Reaching people with an unregistered group was not without setbacks.
Eight years ago, the family initiative ganged up with 50 volunteers to register the association.
Today, the body boasts about 15 000 members and branches at every district hospital.
Its head of finance and administration, John Kambalame, describes Ntambalika’s death as a big loss.
“We will continue from where he left,” he says. “Through the association, he has helped the country to know its diabetic population, to ensure drugs are available and that people are going for earlier tests.”
Kambalame commends Ntambalika’s leadership for decentralising the struggle.
“This is what he wanted to achieve. He should be glad wherever he is,” he said.
Due to his willpower, Ntambalika was nicknamed Pafe Mphaka Pafe Galu.
“His motto was ‘no matter what’. Everywhere he went, he did not relax until his mission was accomplished. This is what DAM will miss more—a positive driving force,” Kambalame said.
The International Diabetes Federation (IDF) reports that 415 million people are living with the condition globally.
According to IDF, there were almost 203 000 cases and 5 211 in the country.
The patients often have to cope in difficult circumstances as diabetes often goes undiagnosed, which raises their risks of growing blind or losing a limb—if they survive at all.
In 2010, the World Health Organisation (WHO) researchers took blood-sugar levels of 5 206 adults aged from 25 to 64 and findings revealed almost six 5.6 percent had raised blood glucose levels.
“That doesn’t prove they have diabetes, but it is very likely. Five percent is a huge number! It means that in Blantyre, an area with one million inhabitants, half of whom are adults, there must be around 25 000 diabetics,” said Dr Theresa Allain of the College of Medicine (COM), a constituent college of the University of Malawi (Unima).
Nellie, who married Ntambalika 13 years ago, looks to the future assured of a nation which eats and lives mindful of the devastating effects of diabetes.
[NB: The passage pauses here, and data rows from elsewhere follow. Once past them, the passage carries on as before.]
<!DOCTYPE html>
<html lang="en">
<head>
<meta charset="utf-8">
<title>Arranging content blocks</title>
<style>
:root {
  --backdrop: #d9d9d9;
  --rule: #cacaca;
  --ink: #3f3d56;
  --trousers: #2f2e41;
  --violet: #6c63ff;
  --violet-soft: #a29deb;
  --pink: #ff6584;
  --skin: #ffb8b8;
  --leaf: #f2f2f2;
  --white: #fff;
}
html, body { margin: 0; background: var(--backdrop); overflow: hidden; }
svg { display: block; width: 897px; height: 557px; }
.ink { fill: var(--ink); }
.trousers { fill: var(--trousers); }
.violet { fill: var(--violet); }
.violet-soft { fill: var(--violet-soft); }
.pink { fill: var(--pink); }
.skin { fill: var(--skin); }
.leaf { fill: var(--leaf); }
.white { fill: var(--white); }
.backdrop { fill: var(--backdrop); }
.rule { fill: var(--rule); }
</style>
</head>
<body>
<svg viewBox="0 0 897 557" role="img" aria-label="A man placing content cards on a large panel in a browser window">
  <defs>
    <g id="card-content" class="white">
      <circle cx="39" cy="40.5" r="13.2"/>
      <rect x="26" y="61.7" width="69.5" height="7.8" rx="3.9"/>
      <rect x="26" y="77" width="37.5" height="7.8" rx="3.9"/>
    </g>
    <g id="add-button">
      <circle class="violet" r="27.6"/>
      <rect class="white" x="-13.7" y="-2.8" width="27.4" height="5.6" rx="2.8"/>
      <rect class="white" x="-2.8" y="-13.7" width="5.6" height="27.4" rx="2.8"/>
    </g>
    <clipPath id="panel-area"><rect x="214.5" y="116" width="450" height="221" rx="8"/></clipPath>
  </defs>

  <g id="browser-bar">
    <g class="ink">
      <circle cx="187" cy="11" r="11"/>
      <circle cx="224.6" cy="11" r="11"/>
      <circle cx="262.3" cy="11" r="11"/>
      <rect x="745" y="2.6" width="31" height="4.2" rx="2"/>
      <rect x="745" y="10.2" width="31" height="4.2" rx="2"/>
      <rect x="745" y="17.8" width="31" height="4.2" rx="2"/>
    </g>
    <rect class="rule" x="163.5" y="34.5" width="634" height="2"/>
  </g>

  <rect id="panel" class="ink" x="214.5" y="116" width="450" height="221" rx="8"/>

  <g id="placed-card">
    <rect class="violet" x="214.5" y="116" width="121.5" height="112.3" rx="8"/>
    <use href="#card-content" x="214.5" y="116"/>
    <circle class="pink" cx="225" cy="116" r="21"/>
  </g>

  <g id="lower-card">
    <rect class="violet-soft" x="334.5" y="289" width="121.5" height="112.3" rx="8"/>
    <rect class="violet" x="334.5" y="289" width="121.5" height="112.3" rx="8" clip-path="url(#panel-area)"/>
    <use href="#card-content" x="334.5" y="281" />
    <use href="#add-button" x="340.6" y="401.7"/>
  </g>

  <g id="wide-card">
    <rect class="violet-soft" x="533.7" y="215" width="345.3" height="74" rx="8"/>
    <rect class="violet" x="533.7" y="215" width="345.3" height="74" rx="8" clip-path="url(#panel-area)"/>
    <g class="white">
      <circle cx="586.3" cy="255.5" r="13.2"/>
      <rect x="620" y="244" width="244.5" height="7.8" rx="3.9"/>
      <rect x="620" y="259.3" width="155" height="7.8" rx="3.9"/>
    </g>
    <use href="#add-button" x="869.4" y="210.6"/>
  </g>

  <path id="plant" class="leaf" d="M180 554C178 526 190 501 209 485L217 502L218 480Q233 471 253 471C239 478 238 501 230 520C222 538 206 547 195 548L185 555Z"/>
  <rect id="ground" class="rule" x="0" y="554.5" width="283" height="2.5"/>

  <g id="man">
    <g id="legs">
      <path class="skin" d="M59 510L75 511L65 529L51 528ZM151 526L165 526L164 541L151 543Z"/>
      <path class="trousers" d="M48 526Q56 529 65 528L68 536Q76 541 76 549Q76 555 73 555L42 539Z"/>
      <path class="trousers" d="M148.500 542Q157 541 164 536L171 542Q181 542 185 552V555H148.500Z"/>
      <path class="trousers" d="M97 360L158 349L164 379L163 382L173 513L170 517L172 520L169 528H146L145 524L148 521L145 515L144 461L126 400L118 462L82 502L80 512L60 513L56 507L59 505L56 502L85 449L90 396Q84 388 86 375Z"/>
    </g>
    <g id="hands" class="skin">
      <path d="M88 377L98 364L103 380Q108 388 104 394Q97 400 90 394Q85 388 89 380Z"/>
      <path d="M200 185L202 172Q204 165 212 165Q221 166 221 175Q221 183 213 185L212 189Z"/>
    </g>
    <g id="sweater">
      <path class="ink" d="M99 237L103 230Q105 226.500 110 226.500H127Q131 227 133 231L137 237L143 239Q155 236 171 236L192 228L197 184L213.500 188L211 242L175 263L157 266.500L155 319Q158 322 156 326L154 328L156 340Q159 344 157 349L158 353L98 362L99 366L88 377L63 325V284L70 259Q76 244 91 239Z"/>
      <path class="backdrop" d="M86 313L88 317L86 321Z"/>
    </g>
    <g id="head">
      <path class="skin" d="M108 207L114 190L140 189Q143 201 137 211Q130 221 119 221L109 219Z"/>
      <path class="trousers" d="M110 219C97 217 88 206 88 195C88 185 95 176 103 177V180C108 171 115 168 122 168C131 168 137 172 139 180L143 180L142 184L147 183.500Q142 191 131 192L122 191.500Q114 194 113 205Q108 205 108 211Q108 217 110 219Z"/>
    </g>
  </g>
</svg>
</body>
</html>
“He did his part. If we adhere to a good lifestyle, we will live. If we eat anything that comes our way, we may perish,” she said.
The man, who came from Mchilamwera in Thyolo, went to Malamulo and Matandani secondary schools before heading to Zimbabwe where he studied theology at Solusi Adventist University.
Key facts about diabetes
Cause: It occurs either when the pancreas does not produce insulin or when the body cannot effectively use the hormone that regulates sugar levels.
Symptoms: Excessive excretion of urine, thirst, constant hunger, weight loss, vision changes and fatigue.
Prevention: Simple lifestyle measures
l Maintain healthy body weight
l At least 30 minutes of regular exercises for weight control
l Eat a healthy diet, avoiding sugar and saturated fats
l Avoid tobacco use—smoking increases the risk of diabetes and heart diseases.—World Health Organisation